BMS also compromises of vehicle mounted information systems which relay the information back to the Central command. This information relayed back is quickly analysed and with the advance systems is placed in real time situations and crucial decisions. The decision made now is verified with various other commands charged with the crucial surveillance task. These commands are responsible for noting the location position of the enemy and the friendly forces. Once the positions of these forces are made available and the battle field scenario is drawn up the information is soon analysed and is forwarded to the strike units which have the crucial weapons systems. These weapon platforms are integrated as part of the BMS. With a higher level of combat information available these forces can retaliate/Strike forward enemy positions inflicting huge drawbacks on the hostile forces and paving the way for forward movement of ‘friendly forces’.

Source - Net

Representative image of the Northropgrumman developed BMS.

The BMS is one of the most crucial projects for the army and can turn out to be a major factor deciding the outcome of a operation. BMS is also one of the projects selected by the government for ‘Make in India’ platform. BMS was cleared from the DAC (Defence Acquisitions Council) tables in July, 2013. The EoI (Expression of Interest) for the project was issued by November, 2013. Around 15 companies received the EoI for the project which involved the Larsen & Turbo, BEL , Rolta , Tata Powers and various other companies. The companies were given four months to form consortiums, forward the proposals and a detailed plan to be submitted to the MoD by July 2014.

The foreign consortium involved of Israel Aerospace Industries, Rafael and Elbit from Israel, Thales of France, BAE systems from UK and General Dynamics of US. The MoD would be funding around 80 % of the project cost and the remaining 20 % to be funded by the foreign companies. Two consortiums would be selected and their BMS would be put to test on battle fields and the best one would be finally cleared by the MoD to be implemented on the Battlefield. The implementation of BMS has a long way to progress with at least 3 years required to test the systems at various levels and finally to be implemented at a battle field level.

BMS is a force multiplier that gives a combat edge to a military force. It enables faster and accurate decisions to be made which may totally change the course of an operation. With the location of every single tank, artillery and soldier known the command can easily make course changing decisions. If the system is put in place, the command will have a hawk eye over the battlefield enhancing the capabilities of the command to manage ground forces of the third largest army in the world.

A quick look into the BMS system

  • BMS consists of a wireless network that links digital devices carried by combat soldiers. The system interlinks these devices with their commanders and a range of battlefield sensors. This provides a common battle picture to each individual.
  • Both consortium, BEL and Rolta India and  Tata Power SED and Larsen & Toubro are required to register special purpose companies for the execution of the project.
  • Each of these “development agencies” will separately develop a working BMS.
  • India will reimburse 80 per cent of the incurred developmental cost.
  • BMS for the army will be mass-produced by both the consortia.
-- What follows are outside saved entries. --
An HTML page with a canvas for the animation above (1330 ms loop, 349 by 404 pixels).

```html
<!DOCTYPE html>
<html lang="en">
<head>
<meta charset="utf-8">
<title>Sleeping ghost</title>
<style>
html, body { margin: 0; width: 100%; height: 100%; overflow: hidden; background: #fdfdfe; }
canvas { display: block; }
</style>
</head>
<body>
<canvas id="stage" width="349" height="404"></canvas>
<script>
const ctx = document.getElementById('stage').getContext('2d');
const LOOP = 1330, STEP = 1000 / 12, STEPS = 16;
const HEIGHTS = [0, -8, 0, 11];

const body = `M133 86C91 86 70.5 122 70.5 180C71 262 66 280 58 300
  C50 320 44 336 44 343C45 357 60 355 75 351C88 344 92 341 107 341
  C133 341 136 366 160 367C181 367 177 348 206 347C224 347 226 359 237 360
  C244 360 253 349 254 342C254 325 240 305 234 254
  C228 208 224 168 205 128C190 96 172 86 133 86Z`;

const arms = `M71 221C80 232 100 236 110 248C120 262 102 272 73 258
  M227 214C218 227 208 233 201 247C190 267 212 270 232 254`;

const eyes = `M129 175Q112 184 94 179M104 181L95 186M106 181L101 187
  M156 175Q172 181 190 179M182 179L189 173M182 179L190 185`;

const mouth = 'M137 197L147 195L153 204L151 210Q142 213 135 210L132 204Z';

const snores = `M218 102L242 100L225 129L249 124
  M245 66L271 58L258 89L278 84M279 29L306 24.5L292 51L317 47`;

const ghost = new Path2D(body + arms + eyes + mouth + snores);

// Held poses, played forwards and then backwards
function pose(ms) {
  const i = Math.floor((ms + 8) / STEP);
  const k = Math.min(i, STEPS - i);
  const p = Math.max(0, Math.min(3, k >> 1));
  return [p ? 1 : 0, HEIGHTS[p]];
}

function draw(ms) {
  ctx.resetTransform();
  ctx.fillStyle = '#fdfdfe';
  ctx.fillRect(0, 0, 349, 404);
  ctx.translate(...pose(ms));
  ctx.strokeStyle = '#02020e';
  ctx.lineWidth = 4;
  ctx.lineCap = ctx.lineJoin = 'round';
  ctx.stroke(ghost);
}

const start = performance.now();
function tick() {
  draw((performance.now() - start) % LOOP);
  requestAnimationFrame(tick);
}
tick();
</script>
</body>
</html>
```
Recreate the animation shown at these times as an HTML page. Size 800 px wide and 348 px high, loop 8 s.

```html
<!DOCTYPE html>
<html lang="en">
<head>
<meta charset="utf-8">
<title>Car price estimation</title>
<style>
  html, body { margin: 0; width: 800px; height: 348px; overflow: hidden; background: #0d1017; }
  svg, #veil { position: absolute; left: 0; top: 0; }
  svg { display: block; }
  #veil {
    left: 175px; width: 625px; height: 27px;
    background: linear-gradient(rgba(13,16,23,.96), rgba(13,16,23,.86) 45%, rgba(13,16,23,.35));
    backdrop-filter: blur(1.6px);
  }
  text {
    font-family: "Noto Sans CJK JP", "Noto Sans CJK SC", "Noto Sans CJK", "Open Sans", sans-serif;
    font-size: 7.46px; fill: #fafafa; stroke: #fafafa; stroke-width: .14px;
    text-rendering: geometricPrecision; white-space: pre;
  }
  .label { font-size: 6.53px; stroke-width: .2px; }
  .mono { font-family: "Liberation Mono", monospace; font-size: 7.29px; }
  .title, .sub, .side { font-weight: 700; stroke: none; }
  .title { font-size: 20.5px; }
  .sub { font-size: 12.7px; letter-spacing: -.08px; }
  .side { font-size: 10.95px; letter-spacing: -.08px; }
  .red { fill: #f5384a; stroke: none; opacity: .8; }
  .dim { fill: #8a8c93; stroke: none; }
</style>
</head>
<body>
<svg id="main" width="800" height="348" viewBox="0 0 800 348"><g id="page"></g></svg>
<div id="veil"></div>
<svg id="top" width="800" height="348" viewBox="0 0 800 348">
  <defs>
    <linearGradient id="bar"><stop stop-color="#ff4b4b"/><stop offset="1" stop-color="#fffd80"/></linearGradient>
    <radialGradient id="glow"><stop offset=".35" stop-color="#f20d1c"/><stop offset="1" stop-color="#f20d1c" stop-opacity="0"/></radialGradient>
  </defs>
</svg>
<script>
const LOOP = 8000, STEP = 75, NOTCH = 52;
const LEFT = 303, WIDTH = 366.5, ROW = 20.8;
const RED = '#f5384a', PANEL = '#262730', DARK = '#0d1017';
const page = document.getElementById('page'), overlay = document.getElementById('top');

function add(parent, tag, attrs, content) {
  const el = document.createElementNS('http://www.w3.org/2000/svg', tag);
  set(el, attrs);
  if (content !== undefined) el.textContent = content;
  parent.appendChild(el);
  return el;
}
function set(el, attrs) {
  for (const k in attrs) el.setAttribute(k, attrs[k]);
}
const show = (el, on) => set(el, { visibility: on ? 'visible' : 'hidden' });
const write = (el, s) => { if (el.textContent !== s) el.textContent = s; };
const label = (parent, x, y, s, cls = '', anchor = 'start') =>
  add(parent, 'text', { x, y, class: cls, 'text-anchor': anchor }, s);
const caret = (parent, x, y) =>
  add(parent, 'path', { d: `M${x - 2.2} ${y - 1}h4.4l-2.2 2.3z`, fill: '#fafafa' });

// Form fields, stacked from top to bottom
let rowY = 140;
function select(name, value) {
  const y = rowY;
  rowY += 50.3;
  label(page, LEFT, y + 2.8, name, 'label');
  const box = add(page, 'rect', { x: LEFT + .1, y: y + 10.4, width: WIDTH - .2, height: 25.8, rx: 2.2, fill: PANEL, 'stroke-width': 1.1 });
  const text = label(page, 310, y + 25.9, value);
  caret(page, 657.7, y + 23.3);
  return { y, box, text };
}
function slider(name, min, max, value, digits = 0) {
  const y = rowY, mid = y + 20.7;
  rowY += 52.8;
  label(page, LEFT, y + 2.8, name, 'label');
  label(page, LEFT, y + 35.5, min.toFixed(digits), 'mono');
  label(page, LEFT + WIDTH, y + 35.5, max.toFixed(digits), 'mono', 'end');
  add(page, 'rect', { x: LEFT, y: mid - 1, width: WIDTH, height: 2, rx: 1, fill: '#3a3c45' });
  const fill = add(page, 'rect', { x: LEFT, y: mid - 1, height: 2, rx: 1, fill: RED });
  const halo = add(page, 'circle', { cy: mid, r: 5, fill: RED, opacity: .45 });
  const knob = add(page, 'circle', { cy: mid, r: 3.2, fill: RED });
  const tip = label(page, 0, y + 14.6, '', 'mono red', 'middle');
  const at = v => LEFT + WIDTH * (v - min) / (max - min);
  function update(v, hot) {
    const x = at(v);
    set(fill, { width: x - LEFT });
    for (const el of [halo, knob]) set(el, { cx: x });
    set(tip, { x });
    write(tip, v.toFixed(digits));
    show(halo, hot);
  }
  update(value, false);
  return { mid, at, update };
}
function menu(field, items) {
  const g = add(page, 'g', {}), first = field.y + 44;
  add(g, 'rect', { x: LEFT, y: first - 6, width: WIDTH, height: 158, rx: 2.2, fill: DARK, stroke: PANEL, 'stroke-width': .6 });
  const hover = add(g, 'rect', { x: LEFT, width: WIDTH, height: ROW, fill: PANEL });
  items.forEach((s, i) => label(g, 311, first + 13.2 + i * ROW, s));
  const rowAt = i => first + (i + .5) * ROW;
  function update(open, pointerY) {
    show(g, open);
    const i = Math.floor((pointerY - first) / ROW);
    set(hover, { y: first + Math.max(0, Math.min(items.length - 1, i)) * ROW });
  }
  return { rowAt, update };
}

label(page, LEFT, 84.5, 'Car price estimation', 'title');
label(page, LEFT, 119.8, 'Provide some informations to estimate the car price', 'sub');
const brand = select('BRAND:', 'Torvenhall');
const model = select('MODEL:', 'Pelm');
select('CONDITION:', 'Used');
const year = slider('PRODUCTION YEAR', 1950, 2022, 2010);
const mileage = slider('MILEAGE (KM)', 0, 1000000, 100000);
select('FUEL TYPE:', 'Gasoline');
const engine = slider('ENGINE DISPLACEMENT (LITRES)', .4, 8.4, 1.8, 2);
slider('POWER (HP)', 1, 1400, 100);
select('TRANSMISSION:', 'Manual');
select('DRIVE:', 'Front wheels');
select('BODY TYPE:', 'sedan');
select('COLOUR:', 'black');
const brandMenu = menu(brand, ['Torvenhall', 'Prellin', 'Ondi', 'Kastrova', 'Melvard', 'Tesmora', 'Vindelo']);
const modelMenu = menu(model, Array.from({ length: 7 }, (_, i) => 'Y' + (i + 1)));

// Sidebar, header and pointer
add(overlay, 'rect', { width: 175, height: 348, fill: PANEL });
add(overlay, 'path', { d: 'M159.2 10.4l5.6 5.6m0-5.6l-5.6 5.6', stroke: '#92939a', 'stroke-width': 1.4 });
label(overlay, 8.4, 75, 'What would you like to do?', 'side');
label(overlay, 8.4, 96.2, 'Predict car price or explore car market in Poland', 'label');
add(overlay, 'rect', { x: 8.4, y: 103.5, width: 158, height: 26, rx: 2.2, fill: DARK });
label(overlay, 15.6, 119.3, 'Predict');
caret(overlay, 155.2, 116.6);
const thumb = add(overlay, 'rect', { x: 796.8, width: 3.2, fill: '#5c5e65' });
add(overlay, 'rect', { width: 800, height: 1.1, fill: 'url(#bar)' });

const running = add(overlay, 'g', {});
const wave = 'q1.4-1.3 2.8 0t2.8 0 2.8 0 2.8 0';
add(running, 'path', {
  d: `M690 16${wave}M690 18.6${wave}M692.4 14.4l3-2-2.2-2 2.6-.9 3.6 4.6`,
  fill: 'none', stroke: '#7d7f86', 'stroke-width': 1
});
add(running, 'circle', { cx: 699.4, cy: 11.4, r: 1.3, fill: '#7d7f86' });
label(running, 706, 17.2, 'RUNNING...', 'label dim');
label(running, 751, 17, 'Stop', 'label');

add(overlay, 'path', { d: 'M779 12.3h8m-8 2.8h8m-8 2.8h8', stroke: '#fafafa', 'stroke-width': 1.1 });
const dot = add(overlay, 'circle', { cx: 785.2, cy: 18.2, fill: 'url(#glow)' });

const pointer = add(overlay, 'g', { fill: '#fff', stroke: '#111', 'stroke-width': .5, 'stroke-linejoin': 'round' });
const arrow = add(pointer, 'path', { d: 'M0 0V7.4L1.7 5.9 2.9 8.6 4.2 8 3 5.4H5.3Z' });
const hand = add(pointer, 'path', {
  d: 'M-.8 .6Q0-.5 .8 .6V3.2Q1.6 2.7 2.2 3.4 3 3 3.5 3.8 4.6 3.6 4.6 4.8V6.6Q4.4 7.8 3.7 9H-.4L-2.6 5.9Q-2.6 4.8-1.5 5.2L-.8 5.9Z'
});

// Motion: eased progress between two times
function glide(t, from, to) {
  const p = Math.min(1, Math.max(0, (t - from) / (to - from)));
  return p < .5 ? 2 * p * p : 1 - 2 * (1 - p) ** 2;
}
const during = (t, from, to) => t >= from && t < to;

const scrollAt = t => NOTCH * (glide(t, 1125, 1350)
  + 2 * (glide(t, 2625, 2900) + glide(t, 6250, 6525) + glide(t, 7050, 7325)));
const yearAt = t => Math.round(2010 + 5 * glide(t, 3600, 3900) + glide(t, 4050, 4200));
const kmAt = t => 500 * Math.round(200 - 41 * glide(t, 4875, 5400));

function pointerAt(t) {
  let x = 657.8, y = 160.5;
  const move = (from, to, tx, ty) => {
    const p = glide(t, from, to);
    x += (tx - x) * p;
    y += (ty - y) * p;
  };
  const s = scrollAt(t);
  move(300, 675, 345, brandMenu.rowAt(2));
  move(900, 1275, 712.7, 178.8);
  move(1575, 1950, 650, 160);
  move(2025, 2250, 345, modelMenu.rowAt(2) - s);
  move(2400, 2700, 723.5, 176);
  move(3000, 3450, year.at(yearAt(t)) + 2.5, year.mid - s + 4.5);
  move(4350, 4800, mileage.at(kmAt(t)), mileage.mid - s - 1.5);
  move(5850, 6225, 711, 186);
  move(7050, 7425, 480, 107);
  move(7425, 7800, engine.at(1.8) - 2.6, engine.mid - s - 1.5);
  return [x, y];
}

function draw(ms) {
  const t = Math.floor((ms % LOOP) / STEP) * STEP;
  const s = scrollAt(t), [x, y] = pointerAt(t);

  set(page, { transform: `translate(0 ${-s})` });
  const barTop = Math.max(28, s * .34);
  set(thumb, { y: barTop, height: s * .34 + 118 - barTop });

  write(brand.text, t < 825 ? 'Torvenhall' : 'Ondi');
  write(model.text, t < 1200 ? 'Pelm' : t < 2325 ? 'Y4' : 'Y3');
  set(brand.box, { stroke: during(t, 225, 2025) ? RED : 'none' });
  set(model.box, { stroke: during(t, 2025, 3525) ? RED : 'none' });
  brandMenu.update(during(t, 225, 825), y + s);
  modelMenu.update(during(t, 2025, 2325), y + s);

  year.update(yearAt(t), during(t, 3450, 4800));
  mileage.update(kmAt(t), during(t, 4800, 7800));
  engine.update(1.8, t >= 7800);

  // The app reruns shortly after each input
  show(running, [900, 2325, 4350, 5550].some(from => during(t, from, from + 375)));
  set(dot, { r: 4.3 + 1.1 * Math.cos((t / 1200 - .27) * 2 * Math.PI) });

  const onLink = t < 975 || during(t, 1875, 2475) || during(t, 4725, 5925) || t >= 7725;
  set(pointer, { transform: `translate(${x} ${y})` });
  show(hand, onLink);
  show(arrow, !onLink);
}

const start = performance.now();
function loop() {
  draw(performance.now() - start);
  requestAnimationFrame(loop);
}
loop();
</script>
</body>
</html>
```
Chunk of the production will be awarded to the consortium whose prototype is selected.
  • The first fully functional BMS will be available for field testing by 2017. Once cleared the systems will be in-mass inducted to the army.